Publication of the Oxera report in April, which explores why the Big Four have the large listed company audit market pretty much sewn up, has led to much discussion about the mid tier's enthusiasm for large company audits. Naturally, much attention has been focused on BDO, and its slightly larger rival Grant Thornton, the two biggest firms outside the Big Four.
Newman says that Oxera gives BDO an opportunity to engage more heavily with finance directors and non-executive directors in the FTSE 350, whose perceptions of auditors outside the Big Four may be improved by the report. But he does not expect radical change as a result. 'As a target I have said that we need to get the number of FTSE 350 audit clients into double figures - we've got half-a-dozen or so now.'
He emphasises, however, that the firm's tax partners already have significant numbers of clients in the FTSE 100 and FTSE 350. 'The most sparkling element of our business at the moment is our tax practice. That's the fastest-growing element.' The fact that, in contrast to the situation with auditors, FTSE companies don't have to disclose their tax advisers has probably helped this, he says. He also argues that the firm has benefited at the expense of rivals that have historically been more involved in esoteric planning schemes and packaged tax schemes, which have suffered under the chancellor's anti-avoidance crackdown.

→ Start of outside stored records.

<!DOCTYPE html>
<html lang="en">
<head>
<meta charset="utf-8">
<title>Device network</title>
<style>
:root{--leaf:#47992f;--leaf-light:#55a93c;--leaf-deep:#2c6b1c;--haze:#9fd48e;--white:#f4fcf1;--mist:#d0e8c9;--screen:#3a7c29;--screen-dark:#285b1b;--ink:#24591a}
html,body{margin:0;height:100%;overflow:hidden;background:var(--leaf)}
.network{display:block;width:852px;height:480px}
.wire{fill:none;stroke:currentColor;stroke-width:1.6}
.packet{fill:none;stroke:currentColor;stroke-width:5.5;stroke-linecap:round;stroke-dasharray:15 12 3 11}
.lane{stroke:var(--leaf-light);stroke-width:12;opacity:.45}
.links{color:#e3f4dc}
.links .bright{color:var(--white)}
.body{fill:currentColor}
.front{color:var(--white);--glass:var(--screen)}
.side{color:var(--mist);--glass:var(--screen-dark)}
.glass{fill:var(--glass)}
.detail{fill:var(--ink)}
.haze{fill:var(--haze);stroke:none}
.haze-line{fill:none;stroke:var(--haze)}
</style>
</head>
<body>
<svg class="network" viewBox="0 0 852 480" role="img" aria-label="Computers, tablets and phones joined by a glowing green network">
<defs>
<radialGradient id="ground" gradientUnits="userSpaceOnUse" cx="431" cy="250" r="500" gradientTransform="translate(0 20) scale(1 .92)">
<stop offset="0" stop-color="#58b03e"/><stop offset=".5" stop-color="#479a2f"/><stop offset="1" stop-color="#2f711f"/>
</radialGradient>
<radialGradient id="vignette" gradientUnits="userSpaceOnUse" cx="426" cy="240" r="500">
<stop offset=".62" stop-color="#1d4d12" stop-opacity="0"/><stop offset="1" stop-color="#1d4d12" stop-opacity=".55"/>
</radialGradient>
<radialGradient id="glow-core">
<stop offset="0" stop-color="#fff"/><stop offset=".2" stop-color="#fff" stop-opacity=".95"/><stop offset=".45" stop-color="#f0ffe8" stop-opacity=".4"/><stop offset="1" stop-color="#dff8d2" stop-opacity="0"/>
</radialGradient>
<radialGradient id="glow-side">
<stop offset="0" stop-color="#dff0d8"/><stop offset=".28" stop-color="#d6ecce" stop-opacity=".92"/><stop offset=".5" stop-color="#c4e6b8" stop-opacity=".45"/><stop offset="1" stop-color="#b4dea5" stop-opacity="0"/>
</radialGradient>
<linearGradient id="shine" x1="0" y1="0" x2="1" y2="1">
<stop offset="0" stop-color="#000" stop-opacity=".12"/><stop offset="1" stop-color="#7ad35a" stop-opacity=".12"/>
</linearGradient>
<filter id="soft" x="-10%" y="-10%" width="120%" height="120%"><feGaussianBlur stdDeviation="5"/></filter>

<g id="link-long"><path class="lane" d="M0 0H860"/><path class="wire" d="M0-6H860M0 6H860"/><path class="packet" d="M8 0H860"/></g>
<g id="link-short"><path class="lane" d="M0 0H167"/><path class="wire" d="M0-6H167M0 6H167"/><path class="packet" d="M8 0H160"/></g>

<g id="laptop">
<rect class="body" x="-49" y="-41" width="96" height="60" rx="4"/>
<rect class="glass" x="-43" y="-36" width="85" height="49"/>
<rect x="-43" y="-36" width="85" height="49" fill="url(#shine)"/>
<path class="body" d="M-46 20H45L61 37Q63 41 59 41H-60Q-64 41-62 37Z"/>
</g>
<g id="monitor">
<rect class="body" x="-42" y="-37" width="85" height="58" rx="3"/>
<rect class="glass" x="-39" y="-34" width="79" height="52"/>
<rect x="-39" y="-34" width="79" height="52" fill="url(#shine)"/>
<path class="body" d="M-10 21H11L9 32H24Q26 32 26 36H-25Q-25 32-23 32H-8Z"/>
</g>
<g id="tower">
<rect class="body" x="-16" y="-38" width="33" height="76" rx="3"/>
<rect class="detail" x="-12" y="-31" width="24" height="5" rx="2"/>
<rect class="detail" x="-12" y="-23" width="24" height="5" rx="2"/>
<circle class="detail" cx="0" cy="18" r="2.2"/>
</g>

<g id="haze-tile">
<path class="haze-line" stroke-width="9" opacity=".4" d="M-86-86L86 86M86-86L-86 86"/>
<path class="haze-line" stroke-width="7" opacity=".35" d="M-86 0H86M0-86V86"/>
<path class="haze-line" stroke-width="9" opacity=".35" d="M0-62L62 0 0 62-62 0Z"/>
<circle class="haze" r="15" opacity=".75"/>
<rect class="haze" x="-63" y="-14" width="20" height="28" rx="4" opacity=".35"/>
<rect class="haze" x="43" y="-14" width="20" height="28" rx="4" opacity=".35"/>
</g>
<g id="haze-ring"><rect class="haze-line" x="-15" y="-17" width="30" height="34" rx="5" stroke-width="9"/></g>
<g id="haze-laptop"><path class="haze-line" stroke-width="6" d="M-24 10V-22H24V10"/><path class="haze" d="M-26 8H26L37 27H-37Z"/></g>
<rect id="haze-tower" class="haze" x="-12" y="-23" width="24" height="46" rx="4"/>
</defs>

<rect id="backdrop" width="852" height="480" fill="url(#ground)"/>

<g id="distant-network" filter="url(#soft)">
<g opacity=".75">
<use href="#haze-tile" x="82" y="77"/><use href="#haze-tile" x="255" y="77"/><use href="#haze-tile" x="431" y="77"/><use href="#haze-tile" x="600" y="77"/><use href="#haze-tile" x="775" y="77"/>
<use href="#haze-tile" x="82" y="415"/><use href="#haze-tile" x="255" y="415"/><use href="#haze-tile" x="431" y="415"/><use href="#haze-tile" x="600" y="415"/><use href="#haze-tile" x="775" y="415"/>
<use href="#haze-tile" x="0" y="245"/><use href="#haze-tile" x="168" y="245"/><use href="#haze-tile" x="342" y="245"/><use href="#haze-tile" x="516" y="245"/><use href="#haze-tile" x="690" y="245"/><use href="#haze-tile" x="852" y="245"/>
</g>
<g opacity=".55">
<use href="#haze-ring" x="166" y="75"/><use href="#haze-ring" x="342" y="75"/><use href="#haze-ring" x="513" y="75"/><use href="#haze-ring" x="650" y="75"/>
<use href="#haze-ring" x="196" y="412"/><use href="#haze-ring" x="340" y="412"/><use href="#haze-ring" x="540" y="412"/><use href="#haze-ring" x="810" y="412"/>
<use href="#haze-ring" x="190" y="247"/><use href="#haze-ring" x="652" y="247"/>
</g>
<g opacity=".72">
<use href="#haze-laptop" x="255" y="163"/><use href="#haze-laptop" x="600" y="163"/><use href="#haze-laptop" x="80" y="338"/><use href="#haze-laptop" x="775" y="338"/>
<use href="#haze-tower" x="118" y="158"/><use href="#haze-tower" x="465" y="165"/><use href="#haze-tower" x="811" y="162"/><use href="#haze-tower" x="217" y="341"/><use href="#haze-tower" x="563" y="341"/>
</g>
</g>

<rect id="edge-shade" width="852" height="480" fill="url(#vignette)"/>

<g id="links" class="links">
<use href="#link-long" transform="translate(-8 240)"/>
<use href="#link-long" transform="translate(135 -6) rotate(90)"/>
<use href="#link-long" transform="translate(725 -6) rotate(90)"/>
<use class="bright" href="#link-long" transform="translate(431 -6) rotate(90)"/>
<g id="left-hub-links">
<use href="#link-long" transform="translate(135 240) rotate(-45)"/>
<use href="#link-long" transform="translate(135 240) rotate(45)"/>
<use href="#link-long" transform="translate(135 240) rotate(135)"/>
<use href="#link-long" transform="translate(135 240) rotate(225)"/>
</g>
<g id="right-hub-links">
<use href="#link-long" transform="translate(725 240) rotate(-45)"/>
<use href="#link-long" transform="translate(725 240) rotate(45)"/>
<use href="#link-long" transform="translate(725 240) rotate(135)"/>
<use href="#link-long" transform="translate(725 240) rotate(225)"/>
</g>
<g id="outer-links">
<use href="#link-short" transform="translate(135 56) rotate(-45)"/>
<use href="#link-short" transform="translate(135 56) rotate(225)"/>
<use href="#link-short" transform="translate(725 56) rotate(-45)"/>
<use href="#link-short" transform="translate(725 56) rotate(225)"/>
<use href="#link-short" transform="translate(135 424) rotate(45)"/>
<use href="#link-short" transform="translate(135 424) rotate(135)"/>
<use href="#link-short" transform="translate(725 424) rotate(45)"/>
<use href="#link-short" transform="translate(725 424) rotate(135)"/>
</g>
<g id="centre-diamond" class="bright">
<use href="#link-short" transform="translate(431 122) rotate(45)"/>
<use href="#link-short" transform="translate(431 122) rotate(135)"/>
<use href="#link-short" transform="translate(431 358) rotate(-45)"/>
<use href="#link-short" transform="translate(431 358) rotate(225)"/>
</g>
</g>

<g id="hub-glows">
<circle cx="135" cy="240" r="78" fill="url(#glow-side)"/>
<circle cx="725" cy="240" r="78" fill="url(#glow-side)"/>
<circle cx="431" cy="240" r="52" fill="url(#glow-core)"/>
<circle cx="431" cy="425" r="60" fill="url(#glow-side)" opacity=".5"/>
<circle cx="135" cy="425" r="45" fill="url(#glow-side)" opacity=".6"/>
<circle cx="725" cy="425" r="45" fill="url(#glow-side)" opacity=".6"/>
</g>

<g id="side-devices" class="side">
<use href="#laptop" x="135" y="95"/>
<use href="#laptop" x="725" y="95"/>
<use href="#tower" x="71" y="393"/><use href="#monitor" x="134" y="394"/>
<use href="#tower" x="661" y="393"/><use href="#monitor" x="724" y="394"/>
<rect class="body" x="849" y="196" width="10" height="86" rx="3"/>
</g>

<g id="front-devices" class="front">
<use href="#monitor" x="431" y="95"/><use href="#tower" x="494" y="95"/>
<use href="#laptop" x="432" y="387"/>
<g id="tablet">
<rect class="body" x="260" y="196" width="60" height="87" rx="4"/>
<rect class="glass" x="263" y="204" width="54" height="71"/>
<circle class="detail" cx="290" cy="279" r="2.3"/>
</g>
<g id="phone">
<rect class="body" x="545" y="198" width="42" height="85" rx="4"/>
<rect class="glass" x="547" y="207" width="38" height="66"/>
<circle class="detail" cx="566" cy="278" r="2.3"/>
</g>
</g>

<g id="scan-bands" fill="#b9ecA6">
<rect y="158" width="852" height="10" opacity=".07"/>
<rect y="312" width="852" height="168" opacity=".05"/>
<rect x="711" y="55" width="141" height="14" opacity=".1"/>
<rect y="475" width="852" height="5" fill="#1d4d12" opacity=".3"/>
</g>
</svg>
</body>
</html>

Assurance is doing well and he describes the performance of the firm's corporate finance department as 'stunning'. 'The corporate finance market is fairly buoyant and I believe it will remain so,' he says. London's capital markets, he observes, are benefiting from the UK's lighter touch regulation, especially compared with the US. And private equity investors over the last few years will be needing exits.

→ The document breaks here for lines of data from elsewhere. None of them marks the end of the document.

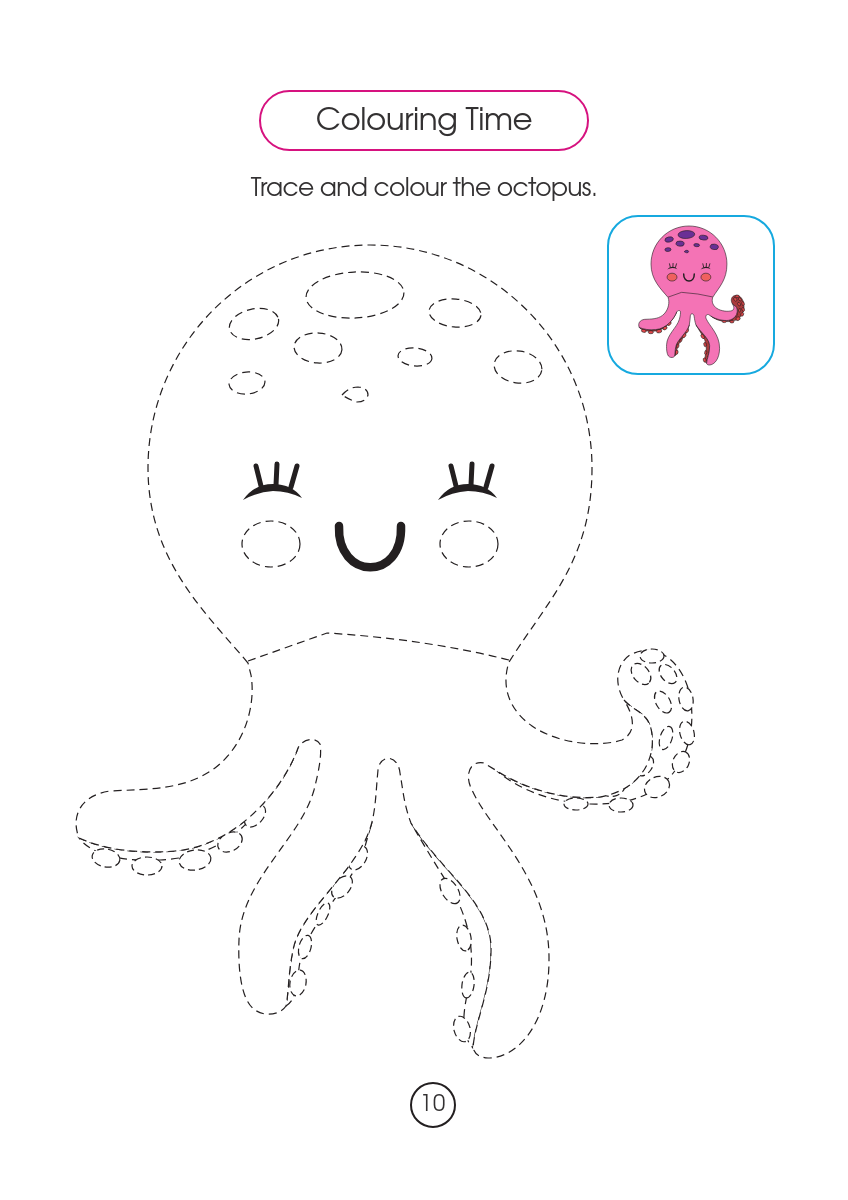
<!DOCTYPE html>
<html lang="en">
<head>
<meta charset="utf-8">
<title>Colouring Time</title>
<style>
:root { --paper:#fff; --ink:#231f20; --text:#333132; --magenta:#d6127f; --cyan:#16a9df; --pink:#f473b5; --violet:#6a2f95; --cheek:#f0605f; --sucker:#e0484a; --underside:#a93a3c; }
* { box-sizing:border-box; margin:0; padding:0; }
html, body { width:848px; height:1200px; overflow:hidden; background:var(--paper); }
.sheet { position:relative; width:848px; height:1200px; overflow:hidden; color:var(--text); font-family:"TeX Gyre Adventor", "Lato", sans-serif; }
.title { position:absolute; left:259px; top:90px; width:330px; height:61px; border:2px solid var(--magenta); border-radius:31px; font-size:31px; font-weight:400; letter-spacing:-.5px; line-height:60px; text-align:center; white-space:nowrap; }
.instruction { position:absolute; left:200px; top:172px; width:448px; font-size:25px; letter-spacing:-.66px; line-height:36px; text-align:center; white-space:nowrap; }
.sample-frame { position:absolute; left:607px; top:215px; width:168px; height:160px; border:2px solid var(--cyan); border-radius:31px; }
.artwork { position:absolute; left:0; top:0; }
.page-number { position:absolute; left:410px; top:1082px; width:46px; height:46px; border:2px solid var(--ink); border-radius:50%; font-size:22px; letter-spacing:1px; line-height:43px; text-align:center; }
.trace { fill:var(--paper); stroke:var(--ink); stroke-width:1.2; stroke-dasharray:8 5; }
.trace-suckers { stroke-dasharray:7 4; }
.sample { stroke:var(--ink); stroke-width:3.5; }
.face { fill:none; stroke:var(--ink); stroke-linecap:round; }
</style>
</head>
<body>
<main class="sheet">
  <h1 class="title">Colouring Time</h1>
  <p class="instruction">Trace and colour the octopus.</p>
  <div class="sample-frame"></div>

  <svg class="artwork" width="848" height="1200" viewBox="0 0 848 1200" role="img" aria-label="Dashed octopus to trace, with a small coloured octopus as a guide">
    <defs>
      <g id="undersides">
        <path d="M298 748C285 785 240 845 175 851C140 854 105 850 79 838C92 856 128 862 160 860C205 858 240 838 264 802C280 780 288 765 298 748Z"/>
        <path d="M372 822C360 870 300 910 293 950C288 975 289 990 286 1006C296 1000 297 985 299 968C304 925 350 890 364 850Z"/>
        <path d="M411 823C440 870 488 900 491 945C492 990 475 1020 473 1048C458 1032 465 1005 469 985C476 950 468 915 448 884C434 862 422 842 411 823Z"/>
        <path d="M497 771C530 792 570 800 600 797C640 790 655 760 652 735C650 712 634 712 624 700C614 684 616 664 630 655C652 643 676 655 687 685C696 712 693 748 674 772C655 797 625 805 590 804C550 802 520 790 497 771Z"/>
      </g>
      <g id="suckers">
        <ellipse cx="106" cy="858" rx="14" ry="9" transform="rotate(10 106 858)"/>
        <ellipse cx="147" cy="866" rx="15" ry="9"/>
        <ellipse cx="195" cy="860" rx="16" ry="10" transform="rotate(-8 195 860)"/>
        <ellipse cx="230" cy="842" rx="13" ry="9" transform="rotate(-28 230 842)"/>
        <ellipse cx="255" cy="816" rx="13" ry="8" transform="rotate(-48 255 816)"/>
        <ellipse cx="358" cy="858" rx="13" ry="8" transform="rotate(-60 358 858)"/>
        <ellipse cx="342" cy="887" rx="13" ry="8" transform="rotate(-50 342 887)"/>
        <ellipse cx="323" cy="914" rx="12" ry="5" transform="rotate(-65 323 914)"/>
        <ellipse cx="305" cy="947" rx="12" ry="6" transform="rotate(-75 305 947)"/>
        <ellipse cx="298" cy="983" rx="13" ry="8" transform="rotate(-80 298 983)"/>
        <ellipse cx="450" cy="891" rx="14" ry="8" transform="rotate(58 450 891)"/>
        <ellipse cx="464" cy="938" rx="13" ry="7" transform="rotate(80 464 938)"/>
        <ellipse cx="468" cy="985" rx="13" ry="6" transform="rotate(98 468 985)"/>
        <ellipse cx="462" cy="1029" rx="13" ry="8" transform="rotate(75 462 1029)"/>
        <ellipse cx="576" cy="804" rx="12" ry="6"/>
        <ellipse cx="621" cy="805" rx="12" ry="7"/>
        <ellipse cx="657" cy="787" rx="13" ry="10" transform="rotate(-25 657 787)"/>
        <ellipse cx="681" cy="762" rx="11" ry="8" transform="rotate(-65 681 762)"/>
        <ellipse cx="687" cy="733" rx="12" ry="7" transform="rotate(75 687 733)"/>
        <ellipse cx="686" cy="699" rx="12" ry="7" transform="rotate(80 686 699)"/>
        <ellipse cx="668" cy="674" rx="11" ry="7" transform="rotate(50 668 674)"/>
        <ellipse cx="652" cy="656" rx="12" ry="7"/>
        <ellipse cx="641" cy="674" rx="12" ry="8" transform="rotate(50 641 674)"/>
        <ellipse cx="663" cy="702" rx="12" ry="7" transform="rotate(60 663 702)"/>
        <ellipse cx="666" cy="738" rx="12" ry="6" transform="rotate(-72 666 738)"/>
        <ellipse cx="645" cy="766" rx="11" ry="7" transform="rotate(-55 645 766)"/>
        <ellipse cx="614" cy="789" rx="11" ry="7" transform="rotate(-20 614 789)"/>
      </g>
      <path id="body" d="M248 663C205 612 148 560 148 468C148 345 247 245 370 245C493 245 592 345 592 468C592 560 548 600 509 662C500 690 512 712 532 726C560 745 600 747 622 740C637 732 634 716 624 700C634 712 650 712 652 735C655 760 640 790 600 797C570 800 530 792 497 771L484 763C470 760 464 775 472 790C490 830 550 880 549 960C549 1020 520 1058 488 1058C478 1057 475 1054 473 1048C475 1020 492 990 491 945C488 900 440 870 411 823C404 805 403 790 400 773C398 754 380 754 378 770C376 790 376 805 372 822C360 870 300 910 293 950C288 975 289 990 286 1006C280 1015 265 1017 255 1010C240 1000 238 965 239 940C241 880 300 840 314 790C319 770 322 755 320 744C316 737 303 738 298 748C285 785 240 845 175 851C140 854 105 850 79 838C70 815 82 795 110 791C150 789 185 790 215 768C245 745 256 705 251 675Z"/>
      <path id="collar" d="M248 661L327 633Q425 639 509 660"/>
      <g id="spots">
        <ellipse cx="355" cy="295" rx="49" ry="23" transform="rotate(-3 355 295)"/>
        <ellipse cx="254" cy="324" rx="25" ry="15" transform="rotate(-12 254 324)"/>
        <ellipse cx="318" cy="348" rx="24" ry="15" transform="rotate(4 318 348)"/>
        <ellipse cx="455" cy="313" rx="26" ry="14" transform="rotate(5 455 313)"/>
        <ellipse cx="415" cy="357" rx="17" ry="9" transform="rotate(5 415 357)"/>
        <ellipse cx="518" cy="367" rx="24" ry="16" transform="rotate(8 518 367)"/>
        <ellipse cx="247" cy="383" rx="18" ry="11" transform="rotate(-5 247 383)"/>
        <path d="M342 395Q349 387 358 387Q368 388 368 395Q366 402 357 402Q350 400 342 395Z"/>
      </g>
      <g id="cheeks">
        <ellipse cx="271" cy="544" rx="29" ry="23"/>
        <ellipse cx="469" cy="544" rx="29" ry="23"/>
      </g>
      <g id="closed-eye">
        <path d="M243 500Q254 484 273 484Q292 484 302 498Q288 491 273 491Q257 492 243 500Z" fill="#231f20" stroke="none"/>
        <path d="M256 466L261 486M277 464L276 485M297 466L291 487" stroke-width="5"/>
      </g>
      <g id="face" class="face">
        <use href="#closed-eye"/>
        <use href="#closed-eye" x="195"/>
        <path d="M339 526C337 580 403 582 401 526" stroke-width="8.5"/>
      </g>
    </defs>

    <g class="trace">
      <use href="#undersides"/>
      <use href="#suckers" class="trace-suckers"/>
      <use href="#body"/>
      <use href="#collar" fill="none"/>
      <use href="#spots"/>
      <use href="#cheeks"/>
    </g>
    <use href="#face"/>

    <g class="sample" transform="translate(625.7 184.1) scale(.171)">
      <use href="#undersides" fill="var(--underside)"/>
      <use href="#suckers" fill="var(--sucker)"/>
      <use href="#body" fill="var(--pink)"/>
      <use href="#collar" fill="none"/>
      <use href="#spots" fill="var(--violet)"/>
      <use href="#cheeks" fill="var(--cheek)"/>
      <use href="#face"/>
    </g>
  </svg>

  <footer class="page-number">10</footer>
</main>
</body>
</html>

So are there any clouds on the horizon? 'The biggest issue we face is the extent to which the Big Four will choose to re-engage with the mid-corporate marketplace,' he says.
'That might not happen if they get wrapped up with their new consultancy businesses - or whatever the appropriate phrase is. If they invest so much time in that and they start to get their relative growth there, they will leave the mid-corporate market to us. Nevertheless, I think there will be an element of re-engagement with them.'RESULTS AT A GLANCE
(Due to the timing of Accountancy's publication, BDO has estimated its annual figures to 30 June 2006)VITAL STATISTICS
|Annual fee income:||£275m*|
|No of UK offices:||15|
|No of partners:||225|
|No of female partners:||16|
|No of staff (excluding partners):||2,600 (approx)|
|No of trainees:||420 (approx)|
* This is an estimate for year ended 30 June 2006THE RIVALS
Most recently available annual fee income
|Ernst & Young||£945m|
|BDO Stoy Hayward||£275m*|
|Smith & Williamson||£137m|
* Estimated for year ended 30 June 2006FIRM HISTORY
1903 Fred Stoy founds Stoy & Co
1919 Jack Hayward joins him. After the Second World War, Stoy Hayward & Co relocates to London's West End and develops client base in emerging industries, notably retail and property
1992 Merger with Finnie & Co
1994 Union with 13 BDO Binder Hamlyn offices, changes name to BDO Stoy Hayward, joins BDO International
2002 Becomes single national partnership
2004 Converts to LLP status.